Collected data
= Beginning of Section =

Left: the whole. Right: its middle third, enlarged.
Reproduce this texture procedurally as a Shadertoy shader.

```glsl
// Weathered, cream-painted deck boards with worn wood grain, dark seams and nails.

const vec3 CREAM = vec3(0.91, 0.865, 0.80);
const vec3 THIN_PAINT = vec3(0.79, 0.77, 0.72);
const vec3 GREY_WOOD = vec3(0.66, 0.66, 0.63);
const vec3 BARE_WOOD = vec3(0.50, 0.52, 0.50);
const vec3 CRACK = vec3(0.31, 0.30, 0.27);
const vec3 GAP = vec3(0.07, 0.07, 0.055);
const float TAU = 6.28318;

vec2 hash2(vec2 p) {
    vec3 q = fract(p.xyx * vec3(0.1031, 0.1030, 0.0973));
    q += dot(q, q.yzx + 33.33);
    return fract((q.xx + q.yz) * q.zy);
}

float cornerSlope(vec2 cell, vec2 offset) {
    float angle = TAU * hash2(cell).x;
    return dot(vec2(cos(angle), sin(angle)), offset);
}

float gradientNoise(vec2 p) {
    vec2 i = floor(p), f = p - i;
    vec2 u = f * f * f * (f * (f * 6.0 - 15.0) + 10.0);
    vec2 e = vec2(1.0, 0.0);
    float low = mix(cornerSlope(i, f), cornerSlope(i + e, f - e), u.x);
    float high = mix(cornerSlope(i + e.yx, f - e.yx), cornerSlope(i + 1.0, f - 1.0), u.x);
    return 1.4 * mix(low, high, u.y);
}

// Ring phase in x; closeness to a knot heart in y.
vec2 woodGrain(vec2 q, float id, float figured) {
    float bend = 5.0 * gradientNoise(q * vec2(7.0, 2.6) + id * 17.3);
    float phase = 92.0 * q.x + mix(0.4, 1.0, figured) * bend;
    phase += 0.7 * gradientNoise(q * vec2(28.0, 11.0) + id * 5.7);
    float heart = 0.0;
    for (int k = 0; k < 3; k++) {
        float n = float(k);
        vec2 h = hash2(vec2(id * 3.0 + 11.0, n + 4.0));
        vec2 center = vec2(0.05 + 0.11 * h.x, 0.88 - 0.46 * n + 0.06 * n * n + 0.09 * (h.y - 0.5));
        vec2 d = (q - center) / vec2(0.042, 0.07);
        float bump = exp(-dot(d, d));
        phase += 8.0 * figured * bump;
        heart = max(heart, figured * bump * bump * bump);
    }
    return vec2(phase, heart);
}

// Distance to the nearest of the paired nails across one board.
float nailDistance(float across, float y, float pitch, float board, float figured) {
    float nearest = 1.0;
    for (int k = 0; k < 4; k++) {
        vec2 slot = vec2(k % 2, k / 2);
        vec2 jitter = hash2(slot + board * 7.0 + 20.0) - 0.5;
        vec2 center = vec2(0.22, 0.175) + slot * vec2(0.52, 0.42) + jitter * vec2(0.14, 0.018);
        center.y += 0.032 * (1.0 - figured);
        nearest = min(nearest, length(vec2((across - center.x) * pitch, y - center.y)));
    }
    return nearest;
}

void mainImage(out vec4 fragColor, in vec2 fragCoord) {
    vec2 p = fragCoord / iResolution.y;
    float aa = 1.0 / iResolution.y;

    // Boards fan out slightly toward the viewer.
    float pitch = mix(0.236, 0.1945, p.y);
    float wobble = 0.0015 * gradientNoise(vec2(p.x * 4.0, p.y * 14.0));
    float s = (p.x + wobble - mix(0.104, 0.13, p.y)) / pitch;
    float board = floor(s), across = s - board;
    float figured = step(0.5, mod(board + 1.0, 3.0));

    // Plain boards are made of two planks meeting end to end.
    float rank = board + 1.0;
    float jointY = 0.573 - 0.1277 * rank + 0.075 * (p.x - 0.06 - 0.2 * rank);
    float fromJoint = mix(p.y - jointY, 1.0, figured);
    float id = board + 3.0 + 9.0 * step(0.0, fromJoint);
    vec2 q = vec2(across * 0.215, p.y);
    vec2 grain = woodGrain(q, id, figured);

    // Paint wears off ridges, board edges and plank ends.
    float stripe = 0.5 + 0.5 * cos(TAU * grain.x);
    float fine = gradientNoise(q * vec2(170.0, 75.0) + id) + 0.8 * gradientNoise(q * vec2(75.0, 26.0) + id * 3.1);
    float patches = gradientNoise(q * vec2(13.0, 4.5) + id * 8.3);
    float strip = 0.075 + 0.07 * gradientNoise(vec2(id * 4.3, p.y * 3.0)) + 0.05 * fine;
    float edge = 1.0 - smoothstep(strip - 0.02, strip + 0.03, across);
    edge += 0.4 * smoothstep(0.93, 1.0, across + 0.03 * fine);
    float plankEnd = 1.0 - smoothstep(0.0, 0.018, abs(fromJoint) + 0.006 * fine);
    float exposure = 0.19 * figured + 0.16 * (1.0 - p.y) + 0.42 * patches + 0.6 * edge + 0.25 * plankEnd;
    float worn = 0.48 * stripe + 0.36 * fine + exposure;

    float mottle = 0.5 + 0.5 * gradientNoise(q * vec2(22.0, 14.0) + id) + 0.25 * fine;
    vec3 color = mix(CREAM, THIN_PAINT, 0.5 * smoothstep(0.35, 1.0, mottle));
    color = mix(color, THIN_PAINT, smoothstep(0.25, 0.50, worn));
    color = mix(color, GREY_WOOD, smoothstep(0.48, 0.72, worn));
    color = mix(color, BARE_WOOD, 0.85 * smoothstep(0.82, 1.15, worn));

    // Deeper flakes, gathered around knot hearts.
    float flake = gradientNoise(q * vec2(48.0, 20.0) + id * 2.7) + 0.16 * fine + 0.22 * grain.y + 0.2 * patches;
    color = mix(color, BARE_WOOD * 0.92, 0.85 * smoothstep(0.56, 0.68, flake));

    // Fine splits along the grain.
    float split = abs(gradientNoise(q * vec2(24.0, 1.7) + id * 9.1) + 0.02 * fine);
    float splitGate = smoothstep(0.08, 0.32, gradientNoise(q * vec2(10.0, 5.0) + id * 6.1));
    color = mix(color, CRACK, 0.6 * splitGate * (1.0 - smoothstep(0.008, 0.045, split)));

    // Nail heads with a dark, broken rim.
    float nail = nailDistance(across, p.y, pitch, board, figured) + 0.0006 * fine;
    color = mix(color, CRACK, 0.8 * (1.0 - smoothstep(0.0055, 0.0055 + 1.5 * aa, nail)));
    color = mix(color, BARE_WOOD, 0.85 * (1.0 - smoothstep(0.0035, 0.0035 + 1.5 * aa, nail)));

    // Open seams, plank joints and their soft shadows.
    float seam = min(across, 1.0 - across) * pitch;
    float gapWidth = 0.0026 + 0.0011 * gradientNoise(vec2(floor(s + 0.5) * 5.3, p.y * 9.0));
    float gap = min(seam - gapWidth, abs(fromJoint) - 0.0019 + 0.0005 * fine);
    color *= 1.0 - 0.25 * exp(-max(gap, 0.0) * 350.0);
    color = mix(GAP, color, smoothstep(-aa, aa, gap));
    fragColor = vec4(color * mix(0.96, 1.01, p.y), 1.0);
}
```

= End of Section =

Try it:
Each record must be output exactly, with none omitted.

Solution to this problem:
Left: the whole. Right: its middle third, enlarged.
Reproduce this texture procedurally as a Shadertoy shader.

```glsl
// Weathered, cream-painted deck boards with worn wood grain, dark seams and nails.

const vec3 CREAM = vec3(0.91, 0.865, 0.80);
const vec3 THIN_PAINT = vec3(0.79, 0.77, 0.72);
const vec3 GREY_WOOD = vec3(0.66, 0.66, 0.63);
const vec3 BARE_WOOD = vec3(0.50, 0.52, 0.50);
const vec3 CRACK = vec3(0.31, 0.30, 0.27);
const vec3 GAP = vec3(0.07, 0.07, 0.055);
const float TAU = 6.28318;

vec2 hash2(vec2 p) {
    vec3 q = fract(p.xyx * vec3(0.1031, 0.1030, 0.0973));
    q += dot(q, q.yzx + 33.33);
    return fract((q.xx + q.yz) * q.zy);
}

float cornerSlope(vec2 cell, vec2 offset) {
    float angle = TAU * hash2(cell).x;
    return dot(vec2(cos(angle), sin(angle)), offset);
}

float gradientNoise(vec2 p) {
    vec2 i = floor(p), f = p - i;
    vec2 u = f * f * f * (f * (f * 6.0 - 15.0) + 10.0);
    vec2 e = vec2(1.0, 0.0);
    float low = mix(cornerSlope(i, f), cornerSlope(i + e, f - e), u.x);
    float high = mix(cornerSlope(i + e.yx, f - e.yx), cornerSlope(i + 1.0, f - 1.0), u.x);
    return 1.4 * mix(low, high, u.y);
}

// Ring phase in x; closeness to a knot heart in y.
vec2 woodGrain(vec2 q, float id, float figured) {
    float bend = 5.0 * gradientNoise(q * vec2(7.0, 2.6) + id * 17.3);
    float phase = 92.0 * q.x + mix(0.4, 1.0, figured) * bend;
    phase += 0.7 * gradientNoise(q * vec2(28.0, 11.0) + id * 5.7);
    float heart = 0.0;
    for (int k = 0; k < 3; k++) {
        float n = float(k);
        vec2 h = hash2(vec2(id * 3.0 + 11.0, n + 4.0));
        vec2 center = vec2(0.05 + 0.11 * h.x, 0.88 - 0.46 * n + 0.06 * n * n + 0.09 * (h.y - 0.5));
        vec2 d = (q - center) / vec2(0.042, 0.07);
        float bump = exp(-dot(d, d));
        phase += 8.0 * figured * bump;
        heart = max(heart, figured * bump * bump * bump);
    }
    return vec2(phase, heart);
}

// Distance to the nearest of the paired nails across one board.
float nailDistance(float across, float y, float pitch, float board, float figured) {
    float nearest = 1.0;
    for (int k = 0; k < 4; k++) {
        vec2 slot = vec2(k % 2, k / 2);
        vec2 jitter = hash2(slot + board * 7.0 + 20.0) - 0.5;
        vec2 center = vec2(0.22, 0.175) + slot * vec2(0.52, 0.42) + jitter * vec2(0.14, 0.018);
        center.y += 0.032 * (1.0 - figured);
        nearest = min(nearest, length(vec2((across - center.x) * pitch, y - center.y)));
    }
    return nearest;
}

void mainImage(out vec4 fragColor, in vec2 fragCoord) {
    vec2 p = fragCoord / iResolution.y;
    float aa = 1.0 / iResolution.y;

    // Boards fan out slightly toward the viewer.
    float pitch = mix(0.236, 0.1945, p.y);
    float wobble = 0.0015 * gradientNoise(vec2(p.x * 4.0, p.y * 14.0));
    float s = (p.x + wobble - mix(0.104, 0.13, p.y)) / pitch;
    float board = floor(s), across = s - board;
    float figured = step(0.5, mod(board + 1.0, 3.0));

    // Plain boards are made of two planks meeting end to end.
    float rank = board + 1.0;
    float jointY = 0.573 - 0.1277 * rank + 0.075 * (p.x - 0.06 - 0.2 * rank);
    float fromJoint = mix(p.y - jointY, 1.0, figured);
    float id = board + 3.0 + 9.0 * step(0.0, fromJoint);
    vec2 q = vec2(across * 0.215, p.y);
    vec2 grain = woodGrain(q, id, figured);

    // Paint wears off ridges, board edges and plank ends.
    float stripe = 0.5 + 0.5 * cos(TAU * grain.x);
    float fine = gradientNoise(q * vec2(170.0, 75.0) + id) + 0.8 * gradientNoise(q * vec2(75.0, 26.0) + id * 3.1);
    float patches = gradientNoise(q * vec2(13.0, 4.5) + id * 8.3);
    float strip = 0.075 + 0.07 * gradientNoise(vec2(id * 4.3, p.y * 3.0)) + 0.05 * fine;
    float edge = 1.0 - smoothstep(strip - 0.02, strip + 0.03, across);
    edge += 0.4 * smoothstep(0.93, 1.0, across + 0.03 * fine);
    float plankEnd = 1.0 - smoothstep(0.0, 0.018, abs(fromJoint) + 0.006 * fine);
    float exposure = 0.19 * figured + 0.16 * (1.0 - p.y) + 0.42 * patches + 0.6 * edge + 0.25 * plankEnd;
    float worn = 0.48 * stripe + 0.36 * fine + exposure;

    float mottle = 0.5 + 0.5 * gradientNoise(q * vec2(22.0, 14.0) + id) + 0.25 * fine;
    vec3 color = mix(CREAM, THIN_PAINT, 0.5 * smoothstep(0.35, 1.0, mottle));
    color = mix(color, THIN_PAINT, smoothstep(0.25, 0.50, worn));
    color = mix(color, GREY_WOOD, smoothstep(0.48, 0.72, worn));
    color = mix(color, BARE_WOOD, 0.85 * smoothstep(0.82, 1.15, worn));

    // Deeper flakes, gathered around knot hearts.
    float flake = gradientNoise(q * vec2(48.0, 20.0) + id * 2.7) + 0.16 * fine + 0.22 * grain.y + 0.2 * patches;
    color = mix(color, BARE_WOOD * 0.92, 0.85 * smoothstep(0.56, 0.68, flake));

    // Fine splits along the grain.
    float split = abs(gradientNoise(q * vec2(24.0, 1.7) + id * 9.1) + 0.02 * fine);
    float splitGate = smoothstep(0.08, 0.32, gradientNoise(q * vec2(10.0, 5.0) + id * 6.1));
    color = mix(color, CRACK, 0.6 * splitGate * (1.0 - smoothstep(0.008, 0.045, split)));

    // Nail heads with a dark, broken rim.
    float nail = nailDistance(across, p.y, pitch, board, figured) + 0.0006 * fine;
    color = mix(color, CRACK, 0.8 * (1.0 - smoothstep(0.0055, 0.0055 + 1.5 * aa, nail)));
    color = mix(color, BARE_WOOD, 0.85 * (1.0 - smoothstep(0.0035, 0.0035 + 1.5 * aa, nail)));

    // Open seams, plank joints and their soft shadows.
    float seam = min(across, 1.0 - across) * pitch;
    float gapWidth = 0.0026 + 0.0011 * gradientNoise(vec2(floor(s + 0.5) * 5.3, p.y * 9.0));
    float gap = min(seam - gapWidth, abs(fromJoint) - 0.0019 + 0.0005 * fine);
    color *= 1.0 - 0.25 * exp(-max(gap, 0.0) * 350.0);
    color = mix(GAP, color, smoothstep(-aa, aa, gap));
    fragColor = vec4(color * mix(0.96, 1.01, p.y), 1.0);
}
```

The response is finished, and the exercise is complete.